**Your objective:**
Using the listing that follows, return every line with the word "atoms".

**Data for this task:**
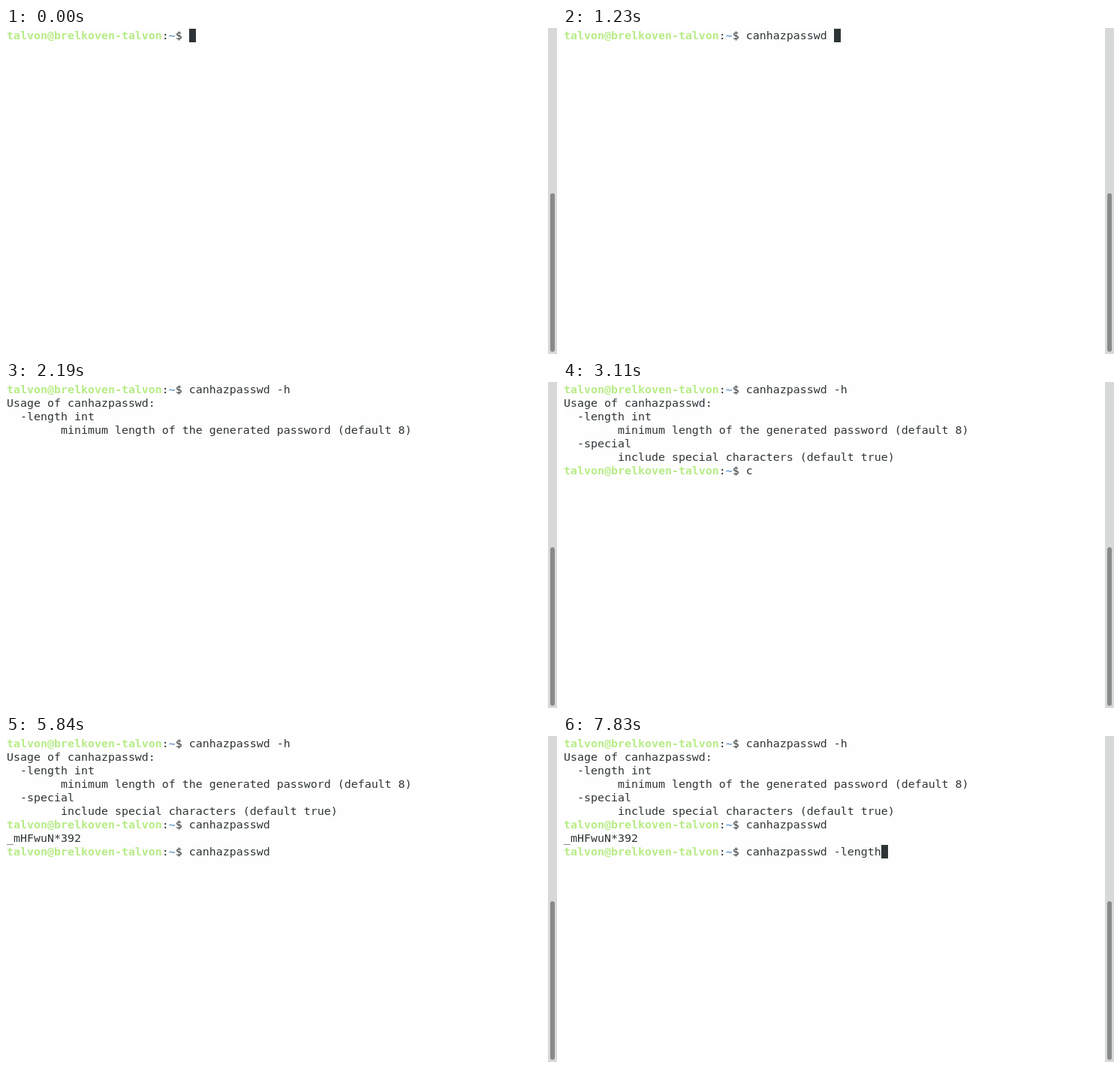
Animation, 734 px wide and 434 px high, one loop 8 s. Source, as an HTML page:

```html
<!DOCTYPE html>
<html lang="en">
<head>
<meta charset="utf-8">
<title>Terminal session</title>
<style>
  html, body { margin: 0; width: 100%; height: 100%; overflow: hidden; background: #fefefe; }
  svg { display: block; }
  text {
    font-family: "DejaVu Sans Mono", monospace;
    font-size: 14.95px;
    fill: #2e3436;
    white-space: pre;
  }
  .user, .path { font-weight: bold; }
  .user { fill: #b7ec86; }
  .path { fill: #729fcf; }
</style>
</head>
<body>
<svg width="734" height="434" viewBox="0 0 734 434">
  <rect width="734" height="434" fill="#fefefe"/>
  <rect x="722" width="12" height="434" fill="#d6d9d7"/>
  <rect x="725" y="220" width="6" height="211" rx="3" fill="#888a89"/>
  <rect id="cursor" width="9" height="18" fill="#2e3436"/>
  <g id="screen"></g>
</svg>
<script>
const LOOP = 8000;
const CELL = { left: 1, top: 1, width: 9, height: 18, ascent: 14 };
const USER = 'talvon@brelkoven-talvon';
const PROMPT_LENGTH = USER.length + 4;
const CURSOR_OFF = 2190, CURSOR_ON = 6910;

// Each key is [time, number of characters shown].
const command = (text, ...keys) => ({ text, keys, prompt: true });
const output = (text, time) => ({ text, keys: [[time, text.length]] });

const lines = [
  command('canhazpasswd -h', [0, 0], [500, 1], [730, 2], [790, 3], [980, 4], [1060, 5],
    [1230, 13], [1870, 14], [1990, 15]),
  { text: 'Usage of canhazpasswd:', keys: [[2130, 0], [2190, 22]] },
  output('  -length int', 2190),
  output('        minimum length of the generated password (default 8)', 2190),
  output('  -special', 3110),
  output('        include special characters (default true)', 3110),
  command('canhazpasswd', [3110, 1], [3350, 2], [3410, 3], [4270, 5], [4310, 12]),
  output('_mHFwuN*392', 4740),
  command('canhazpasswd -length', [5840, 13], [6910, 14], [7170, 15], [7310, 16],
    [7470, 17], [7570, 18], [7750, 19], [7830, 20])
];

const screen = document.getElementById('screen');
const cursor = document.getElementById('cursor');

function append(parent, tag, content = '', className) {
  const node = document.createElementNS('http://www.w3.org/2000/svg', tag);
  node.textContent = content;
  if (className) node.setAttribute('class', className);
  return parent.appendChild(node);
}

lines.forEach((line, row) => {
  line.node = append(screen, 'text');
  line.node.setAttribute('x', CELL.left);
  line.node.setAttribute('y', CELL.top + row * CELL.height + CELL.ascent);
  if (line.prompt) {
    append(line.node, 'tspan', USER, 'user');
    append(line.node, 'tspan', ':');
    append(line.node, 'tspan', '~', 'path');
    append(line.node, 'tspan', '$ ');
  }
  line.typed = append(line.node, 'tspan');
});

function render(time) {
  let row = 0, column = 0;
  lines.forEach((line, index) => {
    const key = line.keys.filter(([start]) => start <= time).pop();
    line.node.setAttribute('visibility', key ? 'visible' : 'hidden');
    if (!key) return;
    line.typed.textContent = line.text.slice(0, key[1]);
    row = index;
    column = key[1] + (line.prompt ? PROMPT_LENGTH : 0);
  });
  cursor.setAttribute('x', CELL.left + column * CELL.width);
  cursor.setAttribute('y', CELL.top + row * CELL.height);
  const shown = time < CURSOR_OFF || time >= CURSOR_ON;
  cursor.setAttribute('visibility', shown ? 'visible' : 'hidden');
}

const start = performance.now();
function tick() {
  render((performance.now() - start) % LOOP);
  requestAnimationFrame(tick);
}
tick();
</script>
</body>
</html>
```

---

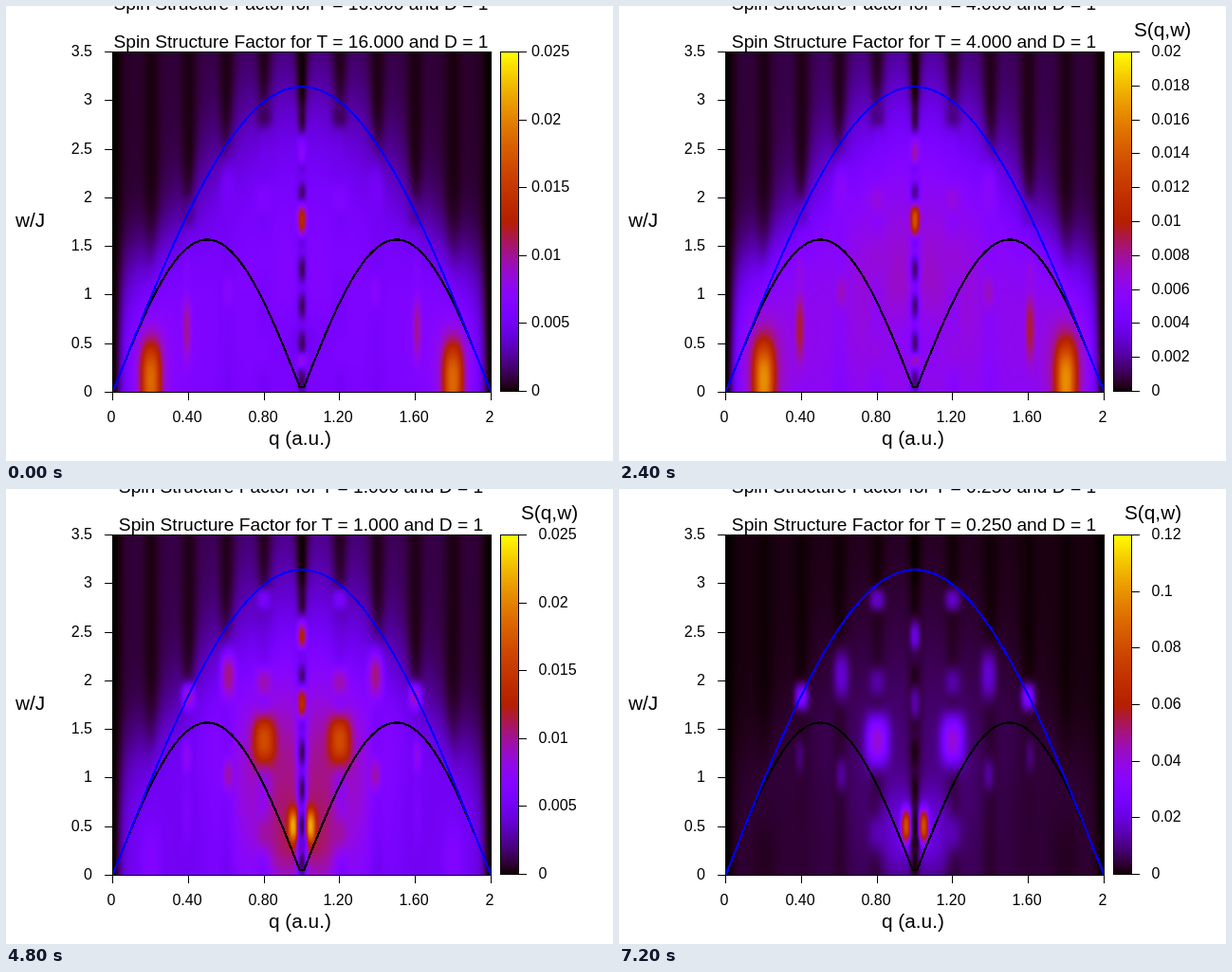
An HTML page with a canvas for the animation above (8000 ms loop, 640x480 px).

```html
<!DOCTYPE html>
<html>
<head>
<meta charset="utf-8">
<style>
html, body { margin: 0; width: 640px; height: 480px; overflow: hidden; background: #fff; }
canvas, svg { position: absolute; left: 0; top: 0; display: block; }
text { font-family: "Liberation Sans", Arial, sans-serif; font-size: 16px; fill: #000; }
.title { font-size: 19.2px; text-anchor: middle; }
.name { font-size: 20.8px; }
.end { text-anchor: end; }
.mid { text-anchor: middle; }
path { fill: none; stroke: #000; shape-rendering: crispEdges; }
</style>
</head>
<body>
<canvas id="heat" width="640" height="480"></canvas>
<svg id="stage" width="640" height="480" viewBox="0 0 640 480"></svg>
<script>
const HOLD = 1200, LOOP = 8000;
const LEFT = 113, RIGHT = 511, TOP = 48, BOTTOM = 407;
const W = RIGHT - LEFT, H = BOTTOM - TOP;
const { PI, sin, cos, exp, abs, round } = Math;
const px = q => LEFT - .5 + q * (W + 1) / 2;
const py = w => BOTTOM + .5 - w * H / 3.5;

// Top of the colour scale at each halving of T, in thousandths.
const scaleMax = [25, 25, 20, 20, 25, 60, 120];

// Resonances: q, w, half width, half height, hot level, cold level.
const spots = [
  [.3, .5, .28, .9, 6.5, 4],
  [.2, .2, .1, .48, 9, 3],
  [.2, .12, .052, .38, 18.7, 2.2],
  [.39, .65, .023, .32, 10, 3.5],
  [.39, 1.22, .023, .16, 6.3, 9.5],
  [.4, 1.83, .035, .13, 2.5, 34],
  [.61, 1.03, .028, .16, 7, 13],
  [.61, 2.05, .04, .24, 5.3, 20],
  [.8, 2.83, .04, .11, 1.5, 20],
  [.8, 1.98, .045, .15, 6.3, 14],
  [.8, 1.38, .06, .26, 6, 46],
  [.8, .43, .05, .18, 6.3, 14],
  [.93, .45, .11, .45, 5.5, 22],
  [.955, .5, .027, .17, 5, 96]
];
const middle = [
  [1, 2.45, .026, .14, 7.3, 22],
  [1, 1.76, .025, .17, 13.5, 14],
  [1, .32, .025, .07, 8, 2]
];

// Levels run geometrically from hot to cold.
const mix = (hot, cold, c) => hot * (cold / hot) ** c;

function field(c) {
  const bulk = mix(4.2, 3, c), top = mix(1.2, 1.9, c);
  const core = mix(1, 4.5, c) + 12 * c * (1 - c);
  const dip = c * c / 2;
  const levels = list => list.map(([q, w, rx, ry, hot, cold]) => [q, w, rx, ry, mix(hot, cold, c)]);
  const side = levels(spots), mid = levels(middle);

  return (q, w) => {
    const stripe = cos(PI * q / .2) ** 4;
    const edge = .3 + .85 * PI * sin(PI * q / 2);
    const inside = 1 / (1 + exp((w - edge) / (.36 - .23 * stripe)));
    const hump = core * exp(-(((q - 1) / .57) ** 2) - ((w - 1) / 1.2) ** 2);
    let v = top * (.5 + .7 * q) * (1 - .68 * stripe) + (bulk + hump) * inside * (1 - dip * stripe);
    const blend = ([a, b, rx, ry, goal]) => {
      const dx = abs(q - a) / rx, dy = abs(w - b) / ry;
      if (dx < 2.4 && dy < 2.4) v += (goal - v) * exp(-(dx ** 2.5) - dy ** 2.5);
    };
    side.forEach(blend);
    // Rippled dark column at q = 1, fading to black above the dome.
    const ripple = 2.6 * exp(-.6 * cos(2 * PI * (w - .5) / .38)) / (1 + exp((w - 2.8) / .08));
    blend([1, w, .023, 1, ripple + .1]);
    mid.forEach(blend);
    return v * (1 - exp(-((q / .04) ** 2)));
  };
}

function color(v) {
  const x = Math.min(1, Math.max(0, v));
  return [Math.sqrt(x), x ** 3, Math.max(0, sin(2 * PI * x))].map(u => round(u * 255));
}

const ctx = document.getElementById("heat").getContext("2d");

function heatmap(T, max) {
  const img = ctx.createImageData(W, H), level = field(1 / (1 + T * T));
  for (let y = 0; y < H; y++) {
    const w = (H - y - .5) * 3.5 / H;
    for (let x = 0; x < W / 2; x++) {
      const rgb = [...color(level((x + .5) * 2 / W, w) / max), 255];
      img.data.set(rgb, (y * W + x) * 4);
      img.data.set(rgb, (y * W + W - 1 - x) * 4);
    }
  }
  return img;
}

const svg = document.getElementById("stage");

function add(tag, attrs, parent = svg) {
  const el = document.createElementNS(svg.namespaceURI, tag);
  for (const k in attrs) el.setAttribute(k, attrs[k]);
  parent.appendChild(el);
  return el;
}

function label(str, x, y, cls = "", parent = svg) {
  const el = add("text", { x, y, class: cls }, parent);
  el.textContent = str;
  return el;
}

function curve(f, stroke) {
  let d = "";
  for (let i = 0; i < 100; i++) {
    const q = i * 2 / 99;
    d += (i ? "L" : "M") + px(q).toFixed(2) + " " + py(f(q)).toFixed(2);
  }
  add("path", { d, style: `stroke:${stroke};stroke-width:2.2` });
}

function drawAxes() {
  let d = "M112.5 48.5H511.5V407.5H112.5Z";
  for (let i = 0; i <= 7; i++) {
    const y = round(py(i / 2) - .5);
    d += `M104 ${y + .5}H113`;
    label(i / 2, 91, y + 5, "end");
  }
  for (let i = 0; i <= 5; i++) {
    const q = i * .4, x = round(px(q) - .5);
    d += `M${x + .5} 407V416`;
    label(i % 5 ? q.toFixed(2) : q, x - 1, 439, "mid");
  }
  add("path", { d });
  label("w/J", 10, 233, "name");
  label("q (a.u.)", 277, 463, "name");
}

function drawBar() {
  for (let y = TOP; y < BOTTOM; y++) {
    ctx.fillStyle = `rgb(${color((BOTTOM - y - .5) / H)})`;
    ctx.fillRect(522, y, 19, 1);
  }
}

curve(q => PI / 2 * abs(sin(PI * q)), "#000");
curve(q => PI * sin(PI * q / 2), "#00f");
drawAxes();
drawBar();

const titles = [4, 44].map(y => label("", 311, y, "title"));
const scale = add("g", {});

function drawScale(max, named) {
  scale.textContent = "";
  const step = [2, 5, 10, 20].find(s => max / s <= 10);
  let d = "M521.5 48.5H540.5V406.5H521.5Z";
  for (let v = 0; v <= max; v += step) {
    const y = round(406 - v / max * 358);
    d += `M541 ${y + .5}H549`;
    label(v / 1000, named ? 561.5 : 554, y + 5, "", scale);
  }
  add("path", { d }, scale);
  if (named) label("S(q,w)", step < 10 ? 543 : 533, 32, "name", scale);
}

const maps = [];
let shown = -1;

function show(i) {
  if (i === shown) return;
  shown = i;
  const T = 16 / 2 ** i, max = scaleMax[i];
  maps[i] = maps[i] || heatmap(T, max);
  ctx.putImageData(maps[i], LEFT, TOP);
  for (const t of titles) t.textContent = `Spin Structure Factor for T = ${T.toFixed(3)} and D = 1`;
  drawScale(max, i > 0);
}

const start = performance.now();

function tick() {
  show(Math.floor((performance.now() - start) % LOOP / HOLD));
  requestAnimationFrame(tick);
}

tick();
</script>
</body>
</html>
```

* * *

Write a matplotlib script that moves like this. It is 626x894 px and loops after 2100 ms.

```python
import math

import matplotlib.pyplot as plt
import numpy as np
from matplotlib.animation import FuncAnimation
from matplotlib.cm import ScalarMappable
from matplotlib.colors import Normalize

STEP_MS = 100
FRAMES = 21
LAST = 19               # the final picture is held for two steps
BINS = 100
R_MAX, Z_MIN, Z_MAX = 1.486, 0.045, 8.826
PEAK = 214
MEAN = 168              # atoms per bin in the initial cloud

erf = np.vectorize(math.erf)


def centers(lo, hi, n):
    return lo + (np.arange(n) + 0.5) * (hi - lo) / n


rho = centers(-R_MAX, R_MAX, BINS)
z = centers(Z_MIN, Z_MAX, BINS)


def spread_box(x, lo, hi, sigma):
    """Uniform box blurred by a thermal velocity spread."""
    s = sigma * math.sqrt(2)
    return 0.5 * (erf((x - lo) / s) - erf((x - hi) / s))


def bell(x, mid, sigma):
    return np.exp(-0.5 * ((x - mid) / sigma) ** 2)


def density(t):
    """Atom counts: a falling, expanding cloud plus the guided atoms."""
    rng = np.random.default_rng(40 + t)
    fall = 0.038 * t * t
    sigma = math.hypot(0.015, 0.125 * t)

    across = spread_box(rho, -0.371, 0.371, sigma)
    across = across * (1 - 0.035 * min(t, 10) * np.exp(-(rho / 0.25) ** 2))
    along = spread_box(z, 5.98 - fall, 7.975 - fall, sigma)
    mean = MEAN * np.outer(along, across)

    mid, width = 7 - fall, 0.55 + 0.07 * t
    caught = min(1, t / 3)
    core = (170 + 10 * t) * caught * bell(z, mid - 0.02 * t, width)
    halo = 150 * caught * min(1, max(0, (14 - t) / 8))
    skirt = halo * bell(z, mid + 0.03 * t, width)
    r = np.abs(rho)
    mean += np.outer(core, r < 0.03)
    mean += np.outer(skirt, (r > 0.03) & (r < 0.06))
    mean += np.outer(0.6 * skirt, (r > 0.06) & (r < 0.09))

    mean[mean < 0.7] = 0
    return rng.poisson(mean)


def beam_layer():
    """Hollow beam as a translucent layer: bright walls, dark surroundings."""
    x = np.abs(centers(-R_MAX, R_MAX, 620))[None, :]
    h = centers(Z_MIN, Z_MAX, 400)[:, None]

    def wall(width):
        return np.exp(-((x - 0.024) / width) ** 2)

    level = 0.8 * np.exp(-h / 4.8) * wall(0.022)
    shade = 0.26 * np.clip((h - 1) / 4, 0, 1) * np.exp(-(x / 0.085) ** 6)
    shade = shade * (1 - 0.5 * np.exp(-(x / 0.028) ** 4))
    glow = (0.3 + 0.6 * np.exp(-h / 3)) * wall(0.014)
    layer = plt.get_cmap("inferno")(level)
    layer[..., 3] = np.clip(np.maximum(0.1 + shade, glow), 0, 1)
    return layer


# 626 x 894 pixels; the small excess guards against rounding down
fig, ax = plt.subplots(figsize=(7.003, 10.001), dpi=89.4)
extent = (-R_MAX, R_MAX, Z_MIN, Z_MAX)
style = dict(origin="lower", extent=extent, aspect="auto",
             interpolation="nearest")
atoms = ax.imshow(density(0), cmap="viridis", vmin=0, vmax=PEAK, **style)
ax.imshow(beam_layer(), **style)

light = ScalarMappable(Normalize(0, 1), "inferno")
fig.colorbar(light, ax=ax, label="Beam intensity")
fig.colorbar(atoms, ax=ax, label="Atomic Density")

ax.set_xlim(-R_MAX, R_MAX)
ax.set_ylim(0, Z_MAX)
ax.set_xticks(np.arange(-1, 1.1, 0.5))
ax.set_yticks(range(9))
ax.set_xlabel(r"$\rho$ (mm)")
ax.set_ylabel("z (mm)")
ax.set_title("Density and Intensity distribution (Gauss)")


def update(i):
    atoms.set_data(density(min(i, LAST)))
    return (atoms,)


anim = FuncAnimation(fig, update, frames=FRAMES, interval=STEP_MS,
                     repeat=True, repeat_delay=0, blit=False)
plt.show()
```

**Result:**
MEAN = 168              # atoms per bin in the initial cloud
    """Atom counts: a falling, expanding cloud plus the guided atoms."""
atoms = ax.imshow(density(0), cmap="viridis", vmin=0, vmax=PEAK, **style)
fig.colorbar(atoms, ax=ax, label="Atomic Density")
    atoms.set_data(density(min(i, LAST)))
    return (atoms,)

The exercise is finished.